▶ [SUPPLIED DATA]:
========
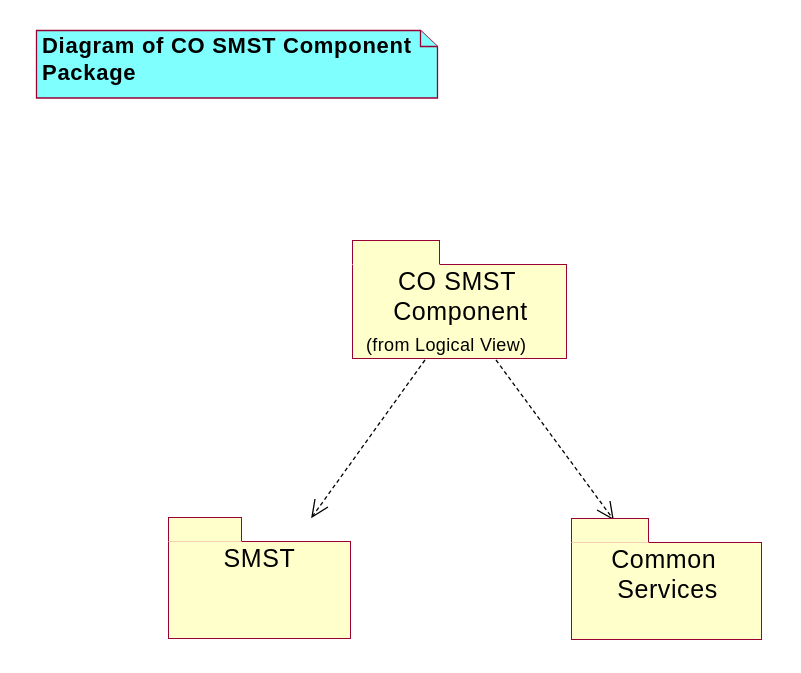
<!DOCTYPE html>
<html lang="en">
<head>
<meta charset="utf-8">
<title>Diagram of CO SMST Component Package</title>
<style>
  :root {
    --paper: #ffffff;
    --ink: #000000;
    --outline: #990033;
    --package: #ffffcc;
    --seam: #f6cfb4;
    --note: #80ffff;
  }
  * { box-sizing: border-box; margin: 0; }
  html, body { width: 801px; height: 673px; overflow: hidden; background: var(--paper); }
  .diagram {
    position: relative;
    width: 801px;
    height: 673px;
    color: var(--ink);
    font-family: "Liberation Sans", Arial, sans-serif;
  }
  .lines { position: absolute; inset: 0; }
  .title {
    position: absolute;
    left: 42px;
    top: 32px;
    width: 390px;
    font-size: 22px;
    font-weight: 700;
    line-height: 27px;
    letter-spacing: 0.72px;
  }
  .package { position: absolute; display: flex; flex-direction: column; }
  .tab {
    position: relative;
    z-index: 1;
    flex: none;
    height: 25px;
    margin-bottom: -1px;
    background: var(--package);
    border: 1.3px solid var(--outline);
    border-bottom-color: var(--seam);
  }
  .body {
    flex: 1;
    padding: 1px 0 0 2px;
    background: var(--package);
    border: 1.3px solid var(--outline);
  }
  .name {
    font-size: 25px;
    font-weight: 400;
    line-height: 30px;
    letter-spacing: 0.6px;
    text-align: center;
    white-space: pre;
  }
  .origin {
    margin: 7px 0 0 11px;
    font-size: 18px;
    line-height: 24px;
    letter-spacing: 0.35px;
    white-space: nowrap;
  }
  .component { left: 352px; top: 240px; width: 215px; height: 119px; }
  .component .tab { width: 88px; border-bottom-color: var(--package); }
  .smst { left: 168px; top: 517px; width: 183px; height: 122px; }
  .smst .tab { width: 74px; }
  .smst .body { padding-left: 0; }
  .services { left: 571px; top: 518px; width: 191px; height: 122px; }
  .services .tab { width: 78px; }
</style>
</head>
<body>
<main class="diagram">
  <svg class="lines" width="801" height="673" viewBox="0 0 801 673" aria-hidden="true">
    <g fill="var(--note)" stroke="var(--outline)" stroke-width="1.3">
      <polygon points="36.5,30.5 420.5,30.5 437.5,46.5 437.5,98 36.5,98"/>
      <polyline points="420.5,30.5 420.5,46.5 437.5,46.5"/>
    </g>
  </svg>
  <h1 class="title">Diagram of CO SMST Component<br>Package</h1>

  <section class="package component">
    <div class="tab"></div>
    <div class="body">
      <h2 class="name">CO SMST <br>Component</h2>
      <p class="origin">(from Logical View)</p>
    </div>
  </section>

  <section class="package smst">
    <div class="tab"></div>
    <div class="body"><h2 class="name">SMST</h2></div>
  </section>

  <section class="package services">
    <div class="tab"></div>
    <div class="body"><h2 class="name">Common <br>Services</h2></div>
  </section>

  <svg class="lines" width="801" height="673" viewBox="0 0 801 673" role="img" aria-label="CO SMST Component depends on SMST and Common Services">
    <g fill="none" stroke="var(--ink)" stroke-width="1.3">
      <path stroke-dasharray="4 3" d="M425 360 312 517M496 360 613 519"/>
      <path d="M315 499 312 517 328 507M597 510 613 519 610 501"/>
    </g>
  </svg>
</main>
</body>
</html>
========
▶ [EXERCISE REQUIREMENTS]: Go through the data and return every word of it verbatim, leaving out the pictures.

▶ [EXERCISE OUTPUT]:
<!DOCTYPE html>
<html lang="en">
<head>
<meta charset="utf-8">
<title>Diagram of CO SMST Component Package</title>
<style>
  :root {
    --paper: #ffffff;
    --ink: #000000;
    --outline: #990033;
    --package: #ffffcc;
    --seam: #f6cfb4;
    --note: #80ffff;
  }
  * { box-sizing: border-box; margin: 0; }
  html, body { width: 801px; height: 673px; overflow: hidden; background: var(--paper); }
  .diagram {
    position: relative;
    width: 801px;
    height: 673px;
    color: var(--ink);
    font-family: "Liberation Sans", Arial, sans-serif;
  }
  .lines { position: absolute; inset: 0; }
  .title {
    position: absolute;
    left: 42px;
    top: 32px;
    width: 390px;
    font-size: 22px;
    font-weight: 700;
    line-height: 27px;
    letter-spacing: 0.72px;
  }
  .package { position: absolute; display: flex; flex-direction: column; }
  .tab {
    position: relative;
    z-index: 1;
    flex: none;
    height: 25px;
    margin-bottom: -1px;
    background: var(--package);
    border: 1.3px solid var(--outline);
    border-bottom-color: var(--seam);
  }
  .body {
    flex: 1;
    padding: 1px 0 0 2px;
    background: var(--package);
    border: 1.3px solid var(--outline);
  }
  .name {
    font-size: 25px;
    font-weight: 400;
    line-height: 30px;
    letter-spacing: 0.6px;
    text-align: center;
    white-space: pre;
  }
  .origin {
    margin: 7px 0 0 11px;
    font-size: 18px;
    line-height: 24px;
    letter-spacing: 0.35px;
    white-space: nowrap;
  }
  .component { left: 352px; top: 240px; width: 215px; height: 119px; }
  .component .tab { width: 88px; border-bottom-color: var(--package); }
  .smst { left: 168px; top: 517px; width: 183px; height: 122px; }
  .smst .tab { width: 74px; }
  .smst .body { padding-left: 0; }
  .services { left: 571px; top: 518px; width: 191px; height: 122px; }
  .services .tab { width: 78px; }
</style>
</head>
<body>
<main class="diagram">
  <svg class="lines" width="801" height="673" viewBox="0 0 801 673" aria-hidden="true">
    <g fill="var(--note)" stroke="var(--outline)" stroke-width="1.3">
      <polygon points="36.5,30.5 420.5,30.5 437.5,46.5 437.5,98 36.5,98"/>
      <polyline points="420.5,30.5 420.5,46.5 437.5,46.5"/>
    </g>
  </svg>
  <h1 class="title">Diagram of CO SMST Component<br>Package</h1>

  <section class="package component">
    <div class="tab"></div>
    <div class="body">
      <h2 class="name">CO SMST <br>Component</h2>
      <p class="origin">(from Logical View)</p>
    </div>
  </section>

  <section class="package smst">
    <div class="tab"></div>
    <div class="body"><h2 class="name">SMST</h2></div>
  </section>

  <section class="package services">
    <div class="tab"></div>
    <div class="body"><h2 class="name">Common <br>Services</h2></div>
  </section>

  <svg class="lines" width="801" height="673" viewBox="0 0 801 673" role="img" aria-label="CO SMST Component depends on SMST and Common Services">
    <g fill="none" stroke="var(--ink)" stroke-width="1.3">
      <path stroke-dasharray="4 3" d="M425 360 312 517M496 360 613 519"/>
      <path d="M315 499 312 517 328 507M597 510 613 519 610 501"/>
    </g>
  </svg>
</main>
</body>
</html>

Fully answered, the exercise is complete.